▶ Exercise objective: Using the material that follows, work out how many lines include the word "offset". Your answer should be that number only.

▶ Information:
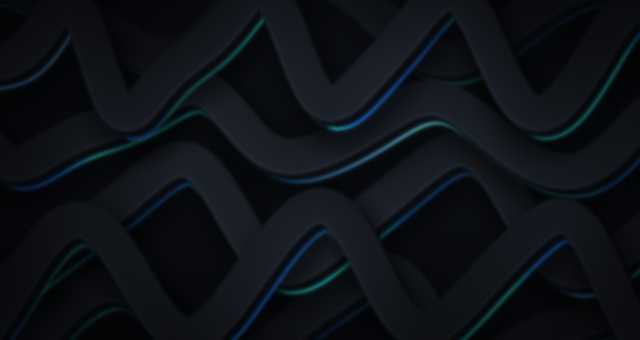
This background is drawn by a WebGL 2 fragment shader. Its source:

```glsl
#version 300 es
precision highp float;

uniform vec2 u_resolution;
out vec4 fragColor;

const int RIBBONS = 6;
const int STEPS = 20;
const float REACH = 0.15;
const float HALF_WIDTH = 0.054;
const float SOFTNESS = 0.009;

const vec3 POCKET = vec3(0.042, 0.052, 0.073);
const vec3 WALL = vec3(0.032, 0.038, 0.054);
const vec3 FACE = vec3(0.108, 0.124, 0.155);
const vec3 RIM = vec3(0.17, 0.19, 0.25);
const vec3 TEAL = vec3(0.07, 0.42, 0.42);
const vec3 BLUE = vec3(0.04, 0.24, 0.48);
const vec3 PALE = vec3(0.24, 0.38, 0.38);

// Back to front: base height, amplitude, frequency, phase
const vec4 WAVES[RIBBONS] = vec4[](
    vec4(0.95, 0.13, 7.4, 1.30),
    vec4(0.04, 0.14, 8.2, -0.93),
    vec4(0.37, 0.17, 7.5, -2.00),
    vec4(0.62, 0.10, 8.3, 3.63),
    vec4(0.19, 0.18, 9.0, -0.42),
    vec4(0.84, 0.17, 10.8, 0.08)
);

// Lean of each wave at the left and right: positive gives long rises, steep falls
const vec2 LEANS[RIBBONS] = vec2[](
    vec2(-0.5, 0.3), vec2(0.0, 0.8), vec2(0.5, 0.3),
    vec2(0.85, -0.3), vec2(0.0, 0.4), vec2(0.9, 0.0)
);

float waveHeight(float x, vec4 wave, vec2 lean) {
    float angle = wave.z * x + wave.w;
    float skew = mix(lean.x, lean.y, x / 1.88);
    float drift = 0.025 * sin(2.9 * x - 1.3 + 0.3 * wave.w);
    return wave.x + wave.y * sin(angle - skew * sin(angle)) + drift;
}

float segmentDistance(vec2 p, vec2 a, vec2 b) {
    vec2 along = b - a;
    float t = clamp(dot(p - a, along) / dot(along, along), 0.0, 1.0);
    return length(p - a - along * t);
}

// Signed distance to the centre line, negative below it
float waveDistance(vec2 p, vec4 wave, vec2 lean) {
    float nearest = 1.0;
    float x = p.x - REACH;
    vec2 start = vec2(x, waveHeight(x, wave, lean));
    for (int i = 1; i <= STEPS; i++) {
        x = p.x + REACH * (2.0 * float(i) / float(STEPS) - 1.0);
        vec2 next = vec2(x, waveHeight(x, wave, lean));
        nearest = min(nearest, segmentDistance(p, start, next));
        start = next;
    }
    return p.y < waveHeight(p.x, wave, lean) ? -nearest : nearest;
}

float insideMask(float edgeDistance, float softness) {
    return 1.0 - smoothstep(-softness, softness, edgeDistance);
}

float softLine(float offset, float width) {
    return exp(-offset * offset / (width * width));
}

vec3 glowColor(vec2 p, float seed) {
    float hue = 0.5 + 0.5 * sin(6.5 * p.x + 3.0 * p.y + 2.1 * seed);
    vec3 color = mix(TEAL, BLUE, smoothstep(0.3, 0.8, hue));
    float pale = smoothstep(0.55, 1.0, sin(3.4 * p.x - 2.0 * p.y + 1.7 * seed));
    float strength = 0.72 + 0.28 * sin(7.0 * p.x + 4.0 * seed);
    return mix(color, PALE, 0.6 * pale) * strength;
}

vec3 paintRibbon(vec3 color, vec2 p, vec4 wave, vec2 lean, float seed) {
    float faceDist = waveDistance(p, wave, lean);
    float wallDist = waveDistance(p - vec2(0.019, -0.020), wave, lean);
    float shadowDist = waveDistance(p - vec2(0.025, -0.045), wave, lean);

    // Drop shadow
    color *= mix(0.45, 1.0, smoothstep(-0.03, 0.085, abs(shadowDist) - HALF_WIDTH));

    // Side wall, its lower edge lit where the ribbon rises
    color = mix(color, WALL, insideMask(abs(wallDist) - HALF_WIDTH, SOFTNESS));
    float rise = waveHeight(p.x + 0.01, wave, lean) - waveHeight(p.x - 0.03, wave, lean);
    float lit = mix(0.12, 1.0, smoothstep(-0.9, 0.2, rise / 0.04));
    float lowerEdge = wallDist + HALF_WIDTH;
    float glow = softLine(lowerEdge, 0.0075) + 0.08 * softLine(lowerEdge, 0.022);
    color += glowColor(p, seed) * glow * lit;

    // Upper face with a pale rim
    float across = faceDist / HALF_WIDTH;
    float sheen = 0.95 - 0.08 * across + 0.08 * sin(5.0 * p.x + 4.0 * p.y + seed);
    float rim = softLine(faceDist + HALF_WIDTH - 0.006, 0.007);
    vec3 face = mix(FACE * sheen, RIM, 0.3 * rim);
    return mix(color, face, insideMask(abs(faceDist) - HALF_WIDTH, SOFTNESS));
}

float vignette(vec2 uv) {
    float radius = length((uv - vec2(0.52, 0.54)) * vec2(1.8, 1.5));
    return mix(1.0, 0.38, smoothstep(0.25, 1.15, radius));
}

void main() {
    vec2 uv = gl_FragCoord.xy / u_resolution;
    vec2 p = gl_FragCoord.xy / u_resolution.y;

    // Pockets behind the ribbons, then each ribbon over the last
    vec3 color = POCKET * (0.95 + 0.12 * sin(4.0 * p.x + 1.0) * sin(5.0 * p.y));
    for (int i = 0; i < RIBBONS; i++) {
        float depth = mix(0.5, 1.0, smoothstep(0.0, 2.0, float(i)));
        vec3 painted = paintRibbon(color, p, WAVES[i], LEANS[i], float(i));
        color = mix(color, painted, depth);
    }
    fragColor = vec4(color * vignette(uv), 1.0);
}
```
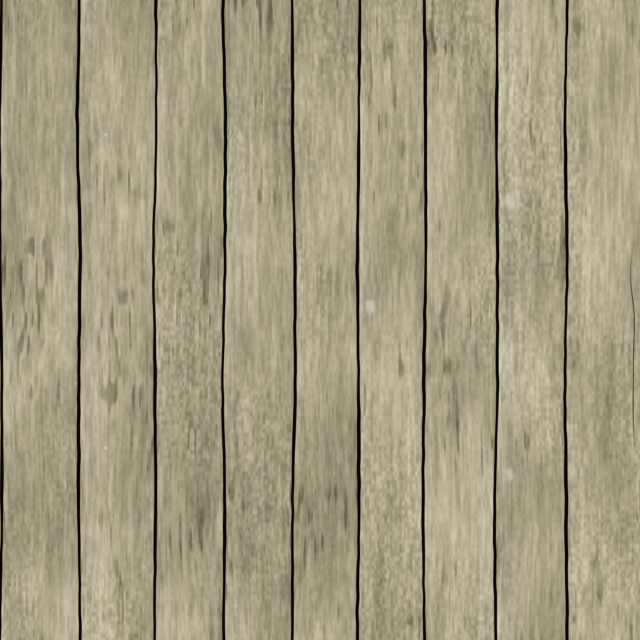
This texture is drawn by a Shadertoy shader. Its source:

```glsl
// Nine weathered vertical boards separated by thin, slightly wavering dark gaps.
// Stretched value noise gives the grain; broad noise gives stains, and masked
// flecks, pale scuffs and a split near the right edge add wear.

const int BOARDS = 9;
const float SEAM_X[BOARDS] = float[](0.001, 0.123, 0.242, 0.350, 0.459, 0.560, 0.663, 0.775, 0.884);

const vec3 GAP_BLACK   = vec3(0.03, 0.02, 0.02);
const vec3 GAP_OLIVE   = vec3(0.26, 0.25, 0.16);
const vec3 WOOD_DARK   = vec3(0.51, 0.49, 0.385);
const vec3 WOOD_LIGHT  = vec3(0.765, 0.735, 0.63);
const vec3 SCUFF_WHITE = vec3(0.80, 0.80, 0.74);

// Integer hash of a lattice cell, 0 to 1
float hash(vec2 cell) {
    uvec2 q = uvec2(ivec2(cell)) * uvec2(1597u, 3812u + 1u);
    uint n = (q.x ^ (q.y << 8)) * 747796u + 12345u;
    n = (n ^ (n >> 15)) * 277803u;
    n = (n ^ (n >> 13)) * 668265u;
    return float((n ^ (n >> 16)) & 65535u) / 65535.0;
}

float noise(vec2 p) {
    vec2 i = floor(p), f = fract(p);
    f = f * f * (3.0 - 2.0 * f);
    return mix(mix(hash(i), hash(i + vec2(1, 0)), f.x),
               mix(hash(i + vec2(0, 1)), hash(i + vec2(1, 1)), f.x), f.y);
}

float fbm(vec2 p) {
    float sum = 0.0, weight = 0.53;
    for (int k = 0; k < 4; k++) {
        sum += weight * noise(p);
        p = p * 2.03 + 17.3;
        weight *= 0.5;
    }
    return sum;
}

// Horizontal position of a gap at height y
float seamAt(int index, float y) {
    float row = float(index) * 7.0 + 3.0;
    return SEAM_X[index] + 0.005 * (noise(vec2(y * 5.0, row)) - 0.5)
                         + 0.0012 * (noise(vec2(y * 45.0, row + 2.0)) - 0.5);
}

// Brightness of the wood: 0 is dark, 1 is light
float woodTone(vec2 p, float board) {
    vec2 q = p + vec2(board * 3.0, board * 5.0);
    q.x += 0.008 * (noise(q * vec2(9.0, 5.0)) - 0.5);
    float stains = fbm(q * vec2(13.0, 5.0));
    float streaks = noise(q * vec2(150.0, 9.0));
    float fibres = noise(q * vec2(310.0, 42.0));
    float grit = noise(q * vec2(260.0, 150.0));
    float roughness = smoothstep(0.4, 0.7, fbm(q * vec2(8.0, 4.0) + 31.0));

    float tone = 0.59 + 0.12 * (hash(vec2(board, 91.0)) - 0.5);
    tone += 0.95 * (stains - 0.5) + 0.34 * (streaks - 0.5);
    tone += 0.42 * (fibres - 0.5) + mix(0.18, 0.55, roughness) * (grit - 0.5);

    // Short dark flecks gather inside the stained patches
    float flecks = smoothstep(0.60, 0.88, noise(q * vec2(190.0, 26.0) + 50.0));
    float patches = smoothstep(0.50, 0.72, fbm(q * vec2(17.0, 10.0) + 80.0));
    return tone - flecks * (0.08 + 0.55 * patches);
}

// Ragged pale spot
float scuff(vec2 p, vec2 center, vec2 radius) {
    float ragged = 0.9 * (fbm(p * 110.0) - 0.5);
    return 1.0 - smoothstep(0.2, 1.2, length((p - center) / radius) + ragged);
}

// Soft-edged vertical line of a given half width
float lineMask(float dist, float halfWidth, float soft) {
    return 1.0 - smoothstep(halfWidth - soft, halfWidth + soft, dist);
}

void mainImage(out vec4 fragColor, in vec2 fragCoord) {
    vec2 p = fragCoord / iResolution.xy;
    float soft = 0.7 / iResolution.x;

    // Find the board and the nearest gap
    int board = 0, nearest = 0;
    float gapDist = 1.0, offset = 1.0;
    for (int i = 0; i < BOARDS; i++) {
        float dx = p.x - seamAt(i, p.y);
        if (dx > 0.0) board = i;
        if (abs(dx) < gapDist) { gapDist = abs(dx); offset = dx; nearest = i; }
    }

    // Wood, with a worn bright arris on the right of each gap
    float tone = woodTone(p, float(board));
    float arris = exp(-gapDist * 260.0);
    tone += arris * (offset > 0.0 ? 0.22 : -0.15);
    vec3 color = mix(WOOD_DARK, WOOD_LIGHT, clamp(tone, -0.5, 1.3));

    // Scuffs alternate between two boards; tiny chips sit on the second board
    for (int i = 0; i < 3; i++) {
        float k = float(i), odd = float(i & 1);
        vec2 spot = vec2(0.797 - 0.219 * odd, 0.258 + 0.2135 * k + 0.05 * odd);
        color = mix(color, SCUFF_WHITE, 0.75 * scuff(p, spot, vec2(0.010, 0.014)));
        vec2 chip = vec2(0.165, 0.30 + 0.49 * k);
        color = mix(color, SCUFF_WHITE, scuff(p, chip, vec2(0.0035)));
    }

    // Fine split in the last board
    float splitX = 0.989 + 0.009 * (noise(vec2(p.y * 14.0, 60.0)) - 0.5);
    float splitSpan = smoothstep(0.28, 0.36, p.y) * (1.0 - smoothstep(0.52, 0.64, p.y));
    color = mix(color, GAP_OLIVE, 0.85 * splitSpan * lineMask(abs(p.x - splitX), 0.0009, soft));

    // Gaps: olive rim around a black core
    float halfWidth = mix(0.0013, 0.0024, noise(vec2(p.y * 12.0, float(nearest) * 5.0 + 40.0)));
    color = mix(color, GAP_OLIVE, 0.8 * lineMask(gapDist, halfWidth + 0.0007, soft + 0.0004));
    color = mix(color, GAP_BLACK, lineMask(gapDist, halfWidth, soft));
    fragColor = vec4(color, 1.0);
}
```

▶ Solved problem: 5